- Noise anxiety/phobia, including from everyday noises and noise events, like thunder or fireworks
- Anxiety from poor gut health
- Travel anxiety
- Vet visit anxiety
- Social anxiety
- Nighttime anxiety
You can also visit my Pet Anxiety Awareness resource page for more information.
5. Get Your Dog the Right Nutrients
This is perhaps one of the most important things you can do, not only for your dog’s bad breath but for his overall well-being. Our dogs are only as healthy as their diet and digestion allow.
I can’t tell you what food to get for your dog, but I will say, your veterinarian is your best friend on this topic. He or she will be able to point you in the right direction.
Ultimately, you may need to try several different brands or flavors until you find one that’s not only right for your dog’s health but that he’ll actually enjoy.
That said, if your dog isn’t absorbing all the nutrients from his food to begin with, it won’t make a whole lot of difference in his health. I always recommend dog parents give their dogs the life stage supplement, ALL-IN™ from Vetericyn Animal Wellness. I’ve been partnering with them for years to help educate pet parents on how important supplementation is for their dogs.
ALL-IN comes in three different formulas: puppy, senior, and adult. Each is designed to maximize nutrients for that particular life stage.
For example, the senior formula includes ingredients that aid in cognition, while the puppy formula is designed for optimal growth. Each formula contains vitamins, minerals, omegas, and prebiotics that are clinically proven to be absorbed by your dog. ALL-IN also helps your dog absorb more nutrients from his food.
Learn more about ALL-IN here and then get 20% off with the coupon code PETLIVING.
You Can Solve Your Dog’s Bad Breath!
Whatever the cause of your dog’s bad breath, it’s almost always solvable!
As guardians of our pets’ well-being and happiness, it’s important to address any issue that may make them feel less than amazing, including bad breath!

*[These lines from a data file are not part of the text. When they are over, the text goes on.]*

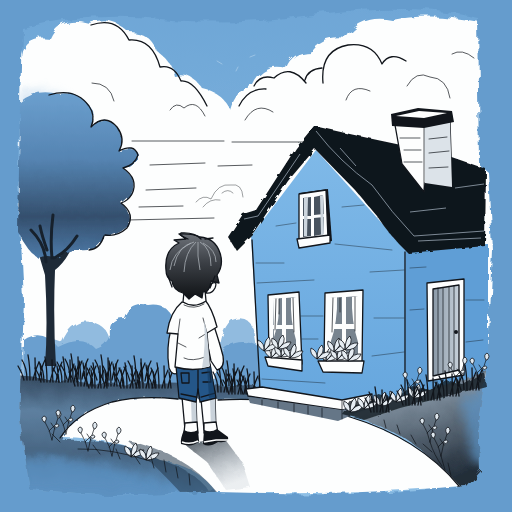
<!DOCTYPE html>
<html lang="en">
<head>
<meta charset="utf-8">
<title>Boy and the blue house</title>
<style>
:root{--border:#659ccd;--sky:#79afdc;--wall:#70aee2;--side:#5f9ed6;--ink:#11151b;--paper:#fdfefe;--bush:#6a9fcf;--bush-far:#91bbdf;--denim:#245688;--grey:#9aa5b1}
html,body{margin:0;height:100%;overflow:hidden;background:var(--border)}
svg{display:block;width:512px;height:512px}
.line{fill:none;stroke:var(--ink);stroke-width:1.3;stroke-linecap:round;stroke-linejoin:round}
.fine{stroke-width:.7}
.faint{stroke-width:.8;opacity:.5}
.paper{fill:var(--paper)}
.ink{fill:var(--ink)}
.edge{stroke:var(--ink);stroke-width:1.3;stroke-linejoin:round}
</style>
</head>
<body>
<svg viewBox="0 0 512 512" role="img" aria-label="A boy seen from behind on a path, looking at a blue house">
<defs>
<linearGradient id="sky" x1="0" y1="0" x2="0" y2="1"><stop offset="0" stop-color="#6ea6d6"/><stop offset="1" stop-color="#8fc0e6"/></linearGradient>
<linearGradient id="crown" x1="0" y1="0" x2="0" y2="1"><stop offset="0" stop-color="#6b9fce"/><stop offset=".4" stop-color="#5584b2"/><stop offset=".75" stop-color="#344f6d"/><stop offset="1" stop-color="#4d7aa8"/></linearGradient>
<linearGradient id="meadow" x1="0" y1="0" x2="0" y2="1"><stop offset="0" stop-color="#33485e"/><stop offset=".3" stop-color="#5d7f9f"/><stop offset=".65" stop-color="#476481"/><stop offset="1" stop-color="#5e94c4"/></linearGradient>
<linearGradient id="garden" x1="0" y1="0" x2=".3" y2="1"><stop offset="0" stop-color="#3c4b5a"/><stop offset=".4" stop-color="#7b8b9a"/><stop offset="1" stop-color="#222d39"/></linearGradient>
<linearGradient id="wall" x1="0" y1="0" x2="0" y2="1"><stop offset="0" stop-color="#7fb9e8"/><stop offset="1" stop-color="#67a7de"/></linearGradient>
<linearGradient id="hair" x1="0" y1="0" x2="0" y2="1"><stop offset="0" stop-color="#6d7279"/><stop offset=".45" stop-color="#3b3f45"/><stop offset="1" stop-color="#0f1215"/></linearGradient>
<linearGradient id="shadow" x1="0" y1="0" x2=".5" y2="1"><stop offset="0" stop-color="#27313b" stop-opacity=".85"/><stop offset="1" stop-color="#8797a6" stop-opacity=".15"/></linearGradient>
<linearGradient id="door" x1="0" y1="0" x2="1" y2="0"><stop offset="0" stop-color="#8a99a7"/><stop offset="1" stop-color="#c6d0d9"/></linearGradient>
<filter id="rough" x="-5%" y="-5%" width="110%" height="110%"><feTurbulence type="fractalNoise" baseFrequency=".06" numOctaves="3" seed="4"/><feDisplacementMap in="SourceGraphic" scale="9"/></filter>
<filter id="brush" x="-5%" y="-5%" width="110%" height="110%"><feTurbulence type="fractalNoise" baseFrequency=".12" numOctaves="2" seed="8"/><feDisplacementMap in="SourceGraphic" scale="4"/></filter>
<filter id="soft"><feGaussianBlur stdDeviation="5"/></filter>
<clipPath id="painting"><path d="M22 28Q90 12 160 19T320 14T478 18L480 165L488 172L492 250L486 372L478 420L480 470L466 486Q350 498 220 491Q120 500 30 490L20 420L24 300L18 180Z"/></clipPath>
<g id="tuft"><path class="line" d="M0 0Q0-12-5-20M3 0Q3-14 1-25M6 0Q8-10 12-18M9 0Q8-12 8-22M12 0Q14-12 18-20M-3 0Q-5-8-9-14M15 0Q14-10 13-16"/></g>
<g id="sprig"><path class="line fine" d="M0 0Q-2-10-7-18M0 0Q2-12 6-22M-3-9L2-14M3-11L-1-17"/><path fill="#dfe8ef" stroke="#11151b" stroke-width=".8" d="M-8-18q-4-4 0-6q4 1 1 6zM6-22q-3-5 1-7q4 3 0 7zM2-14q4-4 5 0q-2 3-5 0z"/></g>
<g id="leaves"><path d="M0 0Q-8-5-6-11Q1-8 0 0Q0-11 5-14Q9-7 0 0Q6-8 13-7Q11 0 0 0Z" fill="#e6edf3" stroke="#11151b" stroke-width=".8"/></g>
</defs>

<rect id="border" width="512" height="512" fill="var(--border)"/>
<g filter="url(#rough)"><g clip-path="url(#painting)">
<rect id="sky-wash" width="512" height="512" fill="url(#sky)"/>
<path id="clouds" class="paper" d="M20 60Q22 34 50 38Q60 16 90 24Q112 16 128 32Q150 32 158 52Q172 62 174 76Q192 72 202 88Q222 92 230 110Q236 90 252 84Q262 62 286 68Q292 52 310 52Q322 34 346 38Q360 14 392 20Q430 12 480 22V168H492V380H20Z"/>
<path d="M20 92Q60 84 80 110L60 210L20 226Z" fill="#bcd5ec" opacity=".5" filter="url(#soft)"/>
</g></g>

<g id="cloud-lines" class="line">
<path d="M91 25Q117 16 129 40Q152 38 160 67Q174 64 181 81Q194 80 207 106"/>
<path d="M239 106Q248 88 266 89M254 86Q260 74 274 78Q290 63 306 83M305 80Q308 69 322 68M323 83Q320 50 348 45Q373 42 382 64Q390 51 406 61"/>
<path class="fine" d="M92 83Q110 83 114 101M170 110Q176 101 184 108Q196 98 205 116M245 120Q256 101 273 112M346 100Q352 83 370 91M407 86Q416 70 430 77Q447 78 450 98M452 54Q462 48 474 58"/>
<path class="fine" d="M132 141H224M232 142H309M150 165L205 163M146 190L196 188M139 207L183 206M128 220L214 218M218 166L252 165"/>
<path class="faint" d="M196 202Q203 194 211 199Q218 183 231 185Q242 183 243 197M203 207Q210 198 220 200M222 193Q228 188 233 193"/>
<path class="faint" d="M217 61l5 3M238 67l-2 4M250 57l5-2" stroke="#d8e9f7"/>
</g>

<g id="far-bushes" filter="url(#brush)">
<path fill="var(--bush-far)" d="M22 348Q40 332 62 342Q72 318 92 322Q108 326 110 342L120 390H22ZM218 392Q216 330 232 320Q248 314 254 330L264 392Z"/>
<path fill="var(--bush)" d="M24 384V340Q42 328 58 347Q82 334 96 349Q106 346 110 335Q108 318 124 318Q130 300 148 305Q168 302 174 322L182 390ZM214 392Q214 352 228 346Q242 338 258 346L262 392Z"/>
</g>

<g id="ground" filter="url(#rough)"><g clip-path="url(#painting)">
<path fill="url(#meadow)" d="M18 376Q60 380 100 384Q160 382 256 386L262 410Q120 390 62 440Q130 438 166 461Q200 474 212 496H18Z"/>
<path fill="url(#garden)" d="M328 408L404 392L492 366V494H462Q420 430 328 408Z"/>
<path fill="#5c92c3" opacity=".75" filter="url(#soft)" d="M20 458Q90 452 190 494H20ZM462 400L492 380V470L472 460Z"/>
</g></g>
<path id="path" class="paper" d="M62 437Q78 412 112 402Q146 394 184 400Q290 394 350 417Q418 438 460 486Q350 496 216 492Q198 466 160 460Q118 438 62 437Z" filter="url(#brush)"/>
<path class="line" d="M60 438Q76 413 112 402Q140 395 178 399M218 400Q290 396 350 417Q419 438 459 486"/>
<path d="M128 441Q184 452 217 492H180Q160 470 128 441Z" fill="#263a4f" opacity=".55" filter="url(#brush)"/>

<g id="tree">
<path d="M45 275Q48 325 45 366H56Q53 320 55 270Q68 260 76 238Q62 250 54 256Q50 240 51 225L47 252Q38 240 32 230Q38 252 45 275Z" fill="#1e2a37"/>
<path filter="url(#brush)" fill="url(#crown)" d="M20 102Q36 88 58 94Q80 90 93 111Q95 121 91 127Q108 113 119 130Q125 140 119 151Q139 145 138 157Q133 166 123 168Q139 181 131 194Q122 202 121 203Q133 213 127 227Q115 237 104 236Q99 252 80 250Q65 252 57 258Q47 254 38 258Q28 252 18 232Z"/>
<path class="line" d="M49 95Q75 87 89 106Q96 116 91 127Q105 113 117 127Q126 139 119 151Q134 143 138 155Q135 165 123 168Q139 179 132 194Q128 201 121 203Q136 214 127 228Q117 237 105 235M104 236Q100 249 89 250"/>
<path d="M46 262Q45 244 31 230M52 258Q50 238 53 215M54 258Q67 252 77 236M47 250Q42 236 40 226" fill="none" stroke="#17212c" stroke-width="3" stroke-linecap="round"/>
</g>

<g id="meadow-grass">
<use href="#tuft" x="27" y="380"/><use href="#tuft" x="44" y="382"/><use href="#tuft" x="62" y="382"/><use href="#tuft" x="78" y="386"/><use href="#tuft" x="92" y="388"/><use href="#tuft" x="108" y="386"/><use href="#tuft" x="124" y="388"/><use href="#tuft" x="140" y="388"/><use href="#tuft" x="156" y="388"/><use href="#tuft" x="218" y="392"/><use href="#tuft" x="232" y="394"/><use href="#tuft" x="246" y="394"/>
<use href="#tuft" x="70" y="379"/><use href="#tuft" x="100" y="380"/><use href="#tuft" x="133" y="381"/><use href="#tuft" x="226" y="386"/>
<use href="#sprig" x="52" y="440"/><use href="#sprig" x="66" y="434"/><use href="#sprig" x="88" y="451"/><use href="#sprig" x="112" y="456"/><use href="#leaves" x="131" y="457"/><use href="#leaves" x="146" y="460"/>
<path class="line fine" d="M78 449Q110 448 150 461M140 464l-6-9M154 468l-3-11M166 472l-2-12M178 478l-2-11M190 485l-1-11M60 442l-8-8M100 454l-7-9M120 459l-4-10"/>
</g>

<g id="house">
<path d="M404 248L488 244V371L404 398Z" fill="var(--side)" filter="url(#brush)"/>
<path d="M251 236L316 150L406 250V397L344 401L260 388Z" fill="url(#wall)"/>
<path class="line" d="M252 240L260 388M405 252V397M260 388L340 402"/>
<path class="line faint" d="M256 263H284M257 283L314 280M335 244L392 250M370 272L404 270M374 318H404M301 316H323M302 339H318M372 356L404 352M262 379L325 383M276 226L296 223M342 207L364 205M410 268L426 267M410 310L424 309M466 300H484M466 342L483 340"/>
<path id="roof" class="ink" filter="url(#brush)" d="M228 237L243 214L256 210L296 148L314 126Q380 141 440 153L486 169L485 246L408 253Q390 236 377 216L355 190L315 149L288 181L254 232L236 250Z"/>
<path fill="none" stroke="#7c8894" stroke-width="1" d="M316 131Q340 162 372 185Q392 213 414 236L484 231M244 219L258 216L300 154M418 241L481 238M340 148L356 166M410 212L446 208M455 188L484 184"/>
<g id="chimney">
<path class="paper edge" d="M395 125L450 121L452 187L425 183L424 192L402 164Z"/>
<path d="M424 125L450 122L452 187L425 183Z" fill="#dce3e9"/>
<path class="ink" d="M391 114L418 108L452 111L454 122L424 128L392 126Z"/>
<path class="paper" d="M396 116L419 111L447 113L424 118Z"/>
<path class="line fine" d="M424 127V190M400 138H420M404 150H421M404 162H422M429 139L447 137M429 153L449 151M429 168L448 167"/>
</g>
<g id="attic-window">
<path class="ink" d="M299 193L328 189L332 241L300 248Z"/>
<path class="paper edge" d="M299 194L326 190L328 239L299 241Z"/>
<path fill="#48535f" d="M303 198L311 197V216H303ZM314 197L323 195L324 214L314 215ZM303 219H311V236L303 237ZM314 218L324 217V234L314 236Z"/>
<path d="M304 198L308 197L307 236H304ZM320 196L323 195L324 234L321 235Z" fill="#cdd6de"/>
<path class="paper edge" d="M297 239L330 235V243L299 248Z"/>
</g>
<g id="left-window">
<path class="paper edge" d="M268 295L299 292L302 364L269 360Z"/>
<path fill="#78848f" d="M273 299L282 298V325H273ZM286 298L296 297V325H286ZM273 329H282V352H273ZM286 329H296V352H286Z"/>
<path class="paper" d="M273 299L279 298Q280 320 274 337ZM296 297L291 298Q290 320 296 340Z"/>
<path class="line fine" d="M276 299L275 330M293 298L294 332M279 299V314"/>
<path class="paper edge" d="M265 357L302 360V371L268 366Z"/>
</g>
<g id="right-window">
<path class="paper edge" d="M325 293L363 290L362 363L324 362Z"/>
<path fill="#78848f" d="M330 298L342 297V324H330ZM346 297L358 296V324H346ZM330 329H342V355H330ZM346 329H358V355H346Z"/>
<path class="paper" d="M330 298L337 297Q338 322 330 344ZM358 296L352 297Q351 320 358 342Z"/>
<path class="line fine" d="M333 298L332 332M355 297L355 331M340 298V312"/>
<path class="paper edge" d="M318 361L364 361L362 373L323 372Z"/>
</g>
<g id="window-flowers">
<use href="#leaves" x="271" y="358"/><use href="#leaves" x="281" y="357"/><use href="#leaves" x="290" y="358"/><use href="#leaves" x="264" y="351"/><use href="#leaves" x="278" y="349"/><use href="#leaves" x="326" y="361"/><use href="#leaves" x="337" y="360"/><use href="#leaves" x="348" y="361"/><use href="#leaves" x="334" y="352"/><use href="#leaves" x="345" y="350"/><use href="#leaves" x="317" y="359"/>
</g>
<g id="front-door">
<path class="paper edge" d="M427 283L464 279V375L428 381Z"/>
<path fill="url(#door)" class="edge" d="M433 289L459 285V370L433 376Z"/>
<path class="line fine" d="M438 288V374M443 288V373M449 287V372M454 286V371"/>
<circle class="ink" cx="456" cy="332" r="2"/>
</g>
<path id="step" class="paper edge" d="M246 389L262 387L342 400L372 394V401L342 410L248 396Z"/>
<path d="M248 397L342 410L371 401V407L338 421L250 403Z" fill="#657687"/>
<path class="line fine" d="M262 400v5M278 402v6M294 404v8M308 406v8M322 408v9M342 401v18"/>
</g>

<g id="garden-plants">
<path class="ink" opacity=".75" filter="url(#brush)" d="M342 414L352 400L368 404L378 394L396 398L412 386L430 390L446 380L462 384L484 372L486 386L440 398L400 408L364 420Z"/>
<use href="#leaves" x="350" y="412"/><use href="#leaves" x="364" y="409"/><use href="#leaves" x="380" y="406"/><use href="#leaves" x="396" y="402"/><use href="#leaves" x="414" y="398"/>
<use href="#tuft" x="374" y="412"/><use href="#tuft" x="406" y="405"/><use href="#tuft" x="425" y="400"/><use href="#tuft" x="444" y="396"/><use href="#tuft" x="464" y="390"/>
<use href="#sprig" x="413" y="396"/><use href="#sprig" x="458" y="386"/><use href="#sprig" x="480" y="382"/>
<use href="#sprig" x="430" y="442"/><use href="#sprig" x="441" y="456"/>
<path class="line fine" d="M430 442Q434 455 442 466M441 456L445 470M432 452l-9-8M400 434l-3-9M386 428l-2-8M416 444l-5-9M451 476l-3-13"/>
</g>

<g id="boy">
<path fill="url(#shadow)" filter="url(#brush)" d="M184 444L224 438L242 462L250 487L226 490L207 462Z"/>
<g id="legs" class="paper edge"><path d="M182 397L196 399L197 430H185Z"/><path d="M201 399L215 397L216 430H204Z"/></g>
<path d="M191 400L196 399L197 430H192ZM210 400L215 397L216 430H211Z" fill="#c9d2da"/>
<path class="paper edge" d="M185 423L197 422L198 433H184ZM204 423L216 422L218 433H204Z"/>
<path class="ink" d="M184 430Q191 434 198 430L199 441Q193 448 181 444Q180 439 184 430ZM204 430Q211 433 217 429L228 437Q230 443 218 442Q209 448 203 444Z"/>
<path fill="none" stroke="#fdfefe" stroke-width="1.4" d="M182 442Q190 445 198 441M204 442L216 440L228 440"/>
<path id="left-arm" class="paper edge" d="M171 329L180 334L178 373Q172 376 169 368Q166 348 171 329Z"/>
<path id="right-arm" class="paper edge" d="M205 332L214 326Q220 344 223 356Q225 368 217 370L211 361Z"/>
<path id="shorts" fill="var(--denim)" class="edge" d="M176 366L210 364L216 398L200 402L198 389L196 402L179 398Z"/>
<path class="line" d="M198 369L198 391M181 373L189 373V383H182ZM202 373L210 372L211 382H203M181 394L196 397M201 397L215 393"/>
<path fill="#143a61" opacity=".6" d="M207 366L211 366L215 397L209 398Z"/>
<path id="shirt" class="paper edge" d="M182 302Q194 306 205 300Q212 308 217 327L207 333L210 367Q193 372 175 367L178 334L167 333Q170 312 182 302Z"/>
<path class="line fine" d="M178 334L180 319M207 333L203 318M184 305Q194 310 204 304M184 358Q192 362 205 357M199 338L207 333M178 343L186 347"/>
<path d="M204 320L207 333L210 366L202 368Q206 346 204 320Z" fill="#ccd5dd"/>
<path id="neck-and-ear" class="paper edge" d="M184 292L205 290L206 301Q194 309 183 302ZM211 284Q218 280 215 288Q212 294 206 293Z"/>
<path id="hair-shape" fill="url(#hair)" class="edge" d="M166 270Q164 250 179 243L174 240L186 239L179 234Q192 233 200 237Q215 238 220 253Q224 265 217 275L219 283L211 281Q210 292 203 292L202 298L195 294L189 299L183 293Q173 290 172 281Q166 278 166 270Z"/>
<path fill="none" stroke="#aab0b7" stroke-width=".8" d="M194 242Q178 246 174 266M196 242Q185 252 184 272M198 242Q197 256 200 270M200 242Q211 248 211 266M191 243Q172 252 170 270M203 243Q216 250 216 262"/>
<path class="line" d="M188 239Q178 235 181 233Q194 232 201 239M205 239L213 238M168 276L172 287M215 276L210 288"/>
</g>
</svg>
</body>
</html>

Chew on this: I may receive a small commission for affiliate links, but all products I “dig up” are ones I paw–thentically love!